The drive to the huge modern building, which was built in recent years in the south of Cairo and is due to open in mid-April, takes around 40 minutes under high police surveillance. The Pharaoh Seqenenre Taa (16th century BC) from the 17th dynasty opened the parade led by Ramses IX. (3rd century BC) It is concluded from the 20th dynasty. The event will be accompanied by musical performances that will be broadcast live on television.
Most of the 22 mummies discovered near Luxor (south) from 1881 onwards have not left the Egyptian Museum on Tahrir Square in central Cairo since the beginning of the 20th century. Since the 1950s, they have been exhibited side by side in a small room with no clear museum explanations.

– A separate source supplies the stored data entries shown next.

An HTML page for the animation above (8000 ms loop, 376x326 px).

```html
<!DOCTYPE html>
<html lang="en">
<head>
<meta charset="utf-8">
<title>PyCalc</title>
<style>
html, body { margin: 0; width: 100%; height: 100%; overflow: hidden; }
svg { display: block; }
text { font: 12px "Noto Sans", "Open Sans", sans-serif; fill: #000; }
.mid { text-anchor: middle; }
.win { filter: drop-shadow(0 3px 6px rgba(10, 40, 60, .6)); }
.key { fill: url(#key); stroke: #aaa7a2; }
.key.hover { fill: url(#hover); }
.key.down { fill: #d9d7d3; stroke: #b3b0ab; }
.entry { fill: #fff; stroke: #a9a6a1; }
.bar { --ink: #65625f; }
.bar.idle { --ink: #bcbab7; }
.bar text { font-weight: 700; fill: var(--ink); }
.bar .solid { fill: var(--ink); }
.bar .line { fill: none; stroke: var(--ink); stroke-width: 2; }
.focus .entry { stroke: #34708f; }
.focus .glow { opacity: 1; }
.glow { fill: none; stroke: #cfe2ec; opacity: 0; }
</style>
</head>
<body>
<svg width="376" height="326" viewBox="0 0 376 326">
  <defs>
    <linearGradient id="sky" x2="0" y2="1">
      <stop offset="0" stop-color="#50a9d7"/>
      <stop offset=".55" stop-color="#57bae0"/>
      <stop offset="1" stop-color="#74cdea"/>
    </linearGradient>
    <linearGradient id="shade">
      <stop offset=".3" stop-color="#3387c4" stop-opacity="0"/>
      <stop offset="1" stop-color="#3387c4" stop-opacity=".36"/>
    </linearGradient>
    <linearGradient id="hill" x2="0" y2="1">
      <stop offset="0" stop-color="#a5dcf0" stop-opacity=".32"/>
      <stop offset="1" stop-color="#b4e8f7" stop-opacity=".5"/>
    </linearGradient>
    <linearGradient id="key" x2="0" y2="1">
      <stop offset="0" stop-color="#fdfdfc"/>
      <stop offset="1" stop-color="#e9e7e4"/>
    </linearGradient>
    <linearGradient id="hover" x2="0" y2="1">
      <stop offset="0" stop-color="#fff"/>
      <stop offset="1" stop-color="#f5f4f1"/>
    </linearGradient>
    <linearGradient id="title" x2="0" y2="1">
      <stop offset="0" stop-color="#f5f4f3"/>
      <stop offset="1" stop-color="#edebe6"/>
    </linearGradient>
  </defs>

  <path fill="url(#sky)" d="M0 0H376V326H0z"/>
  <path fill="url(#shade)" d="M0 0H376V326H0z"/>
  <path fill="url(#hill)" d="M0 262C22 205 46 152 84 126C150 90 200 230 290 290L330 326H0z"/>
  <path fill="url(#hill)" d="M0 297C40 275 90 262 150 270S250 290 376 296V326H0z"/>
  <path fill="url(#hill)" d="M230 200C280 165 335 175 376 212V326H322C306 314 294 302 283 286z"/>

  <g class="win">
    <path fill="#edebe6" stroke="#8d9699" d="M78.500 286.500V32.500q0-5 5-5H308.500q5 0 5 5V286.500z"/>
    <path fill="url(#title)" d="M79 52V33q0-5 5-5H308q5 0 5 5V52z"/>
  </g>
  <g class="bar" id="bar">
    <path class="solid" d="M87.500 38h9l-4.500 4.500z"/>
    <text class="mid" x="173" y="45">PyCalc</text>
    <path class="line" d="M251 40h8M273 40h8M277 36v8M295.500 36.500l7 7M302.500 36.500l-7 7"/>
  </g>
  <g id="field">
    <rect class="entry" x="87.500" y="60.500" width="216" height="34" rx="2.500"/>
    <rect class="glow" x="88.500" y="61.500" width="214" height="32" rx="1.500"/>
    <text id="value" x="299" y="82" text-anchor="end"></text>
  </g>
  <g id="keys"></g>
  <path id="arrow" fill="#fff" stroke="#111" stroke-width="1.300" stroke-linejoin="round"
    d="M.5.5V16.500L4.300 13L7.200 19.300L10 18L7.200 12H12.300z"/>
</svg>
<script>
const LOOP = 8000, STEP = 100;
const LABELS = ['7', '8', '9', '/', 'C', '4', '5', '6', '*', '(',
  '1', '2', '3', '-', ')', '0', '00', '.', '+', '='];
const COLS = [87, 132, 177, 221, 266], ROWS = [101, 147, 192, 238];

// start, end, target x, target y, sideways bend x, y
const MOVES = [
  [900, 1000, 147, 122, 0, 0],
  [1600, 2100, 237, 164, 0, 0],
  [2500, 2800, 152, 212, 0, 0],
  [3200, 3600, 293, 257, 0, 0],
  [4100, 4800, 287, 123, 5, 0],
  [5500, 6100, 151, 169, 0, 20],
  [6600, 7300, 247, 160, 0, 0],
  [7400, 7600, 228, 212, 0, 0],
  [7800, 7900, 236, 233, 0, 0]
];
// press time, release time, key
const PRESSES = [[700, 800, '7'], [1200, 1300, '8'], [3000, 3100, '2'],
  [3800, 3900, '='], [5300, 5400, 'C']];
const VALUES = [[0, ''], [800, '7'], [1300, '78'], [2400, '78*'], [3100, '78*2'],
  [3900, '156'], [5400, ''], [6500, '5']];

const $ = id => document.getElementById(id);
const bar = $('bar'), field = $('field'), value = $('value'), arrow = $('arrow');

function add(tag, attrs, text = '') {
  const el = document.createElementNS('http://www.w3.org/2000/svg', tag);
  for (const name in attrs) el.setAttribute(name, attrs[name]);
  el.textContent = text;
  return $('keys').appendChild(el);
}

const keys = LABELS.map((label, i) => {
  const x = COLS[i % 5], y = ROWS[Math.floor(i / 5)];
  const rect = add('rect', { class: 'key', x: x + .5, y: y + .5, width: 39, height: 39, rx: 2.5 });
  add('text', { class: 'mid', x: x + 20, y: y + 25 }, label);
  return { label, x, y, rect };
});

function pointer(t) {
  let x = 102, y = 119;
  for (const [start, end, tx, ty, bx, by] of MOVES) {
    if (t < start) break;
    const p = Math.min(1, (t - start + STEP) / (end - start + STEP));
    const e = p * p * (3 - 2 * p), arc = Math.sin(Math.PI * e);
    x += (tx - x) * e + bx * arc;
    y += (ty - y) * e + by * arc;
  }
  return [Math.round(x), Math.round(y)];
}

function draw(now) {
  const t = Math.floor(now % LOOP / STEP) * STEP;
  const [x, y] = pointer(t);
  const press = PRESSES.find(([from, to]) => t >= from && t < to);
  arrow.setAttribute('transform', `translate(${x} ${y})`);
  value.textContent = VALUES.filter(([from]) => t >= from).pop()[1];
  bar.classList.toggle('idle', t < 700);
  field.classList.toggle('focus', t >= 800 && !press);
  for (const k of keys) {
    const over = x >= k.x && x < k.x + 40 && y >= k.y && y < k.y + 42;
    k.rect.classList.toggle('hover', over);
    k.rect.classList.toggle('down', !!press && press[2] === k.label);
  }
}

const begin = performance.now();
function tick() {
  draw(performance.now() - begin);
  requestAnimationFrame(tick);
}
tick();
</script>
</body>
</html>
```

The mummies are transported in a pack of nitrogen under conditions similar to those in the exhibition boxes, and the carts are equipped with shock-absorbing mechanisms. In the new museum, they will be kept in more modern boxes “for better control of temperature and humidity”, said the agency France Presse Salima Ikram, professor of Egyptology at the American University of Cairo, specialist in mummification.
They are presented next to their sarcophagi in a decoration similar to the underground tombs, along with a biography and, in some cases, their scans. “For the first time, the mummies are beautifully presented for educational purposes,” Egyptian Egyptologist Zahi Hawass told AFP, adding that their macabre character has historically excluded several visitors.
After years of instability following the 2011 popular uprising that hit a heavy blow to tourism, Egypt is trying to attract visitors by promoting the NMEC, or the Great Egyptian Museum (GEM) near the Giza Pyramids, which is in the future to be opened months.
The GEM receives the pharaonic collections from the Cairo Museum, including the famous treasure of King Tutankhamun (14th century BC). The young king’s grave, discovered in 1922, hid numerous objects made of gold, alabaster or ivory in addition to his mummy. And why don’t all mummies stay in GEM? “GEM has King Tutankhamun, the star. If the (other) mummies are not accepted into the NMEC, no one will go there, ”replied Hawass.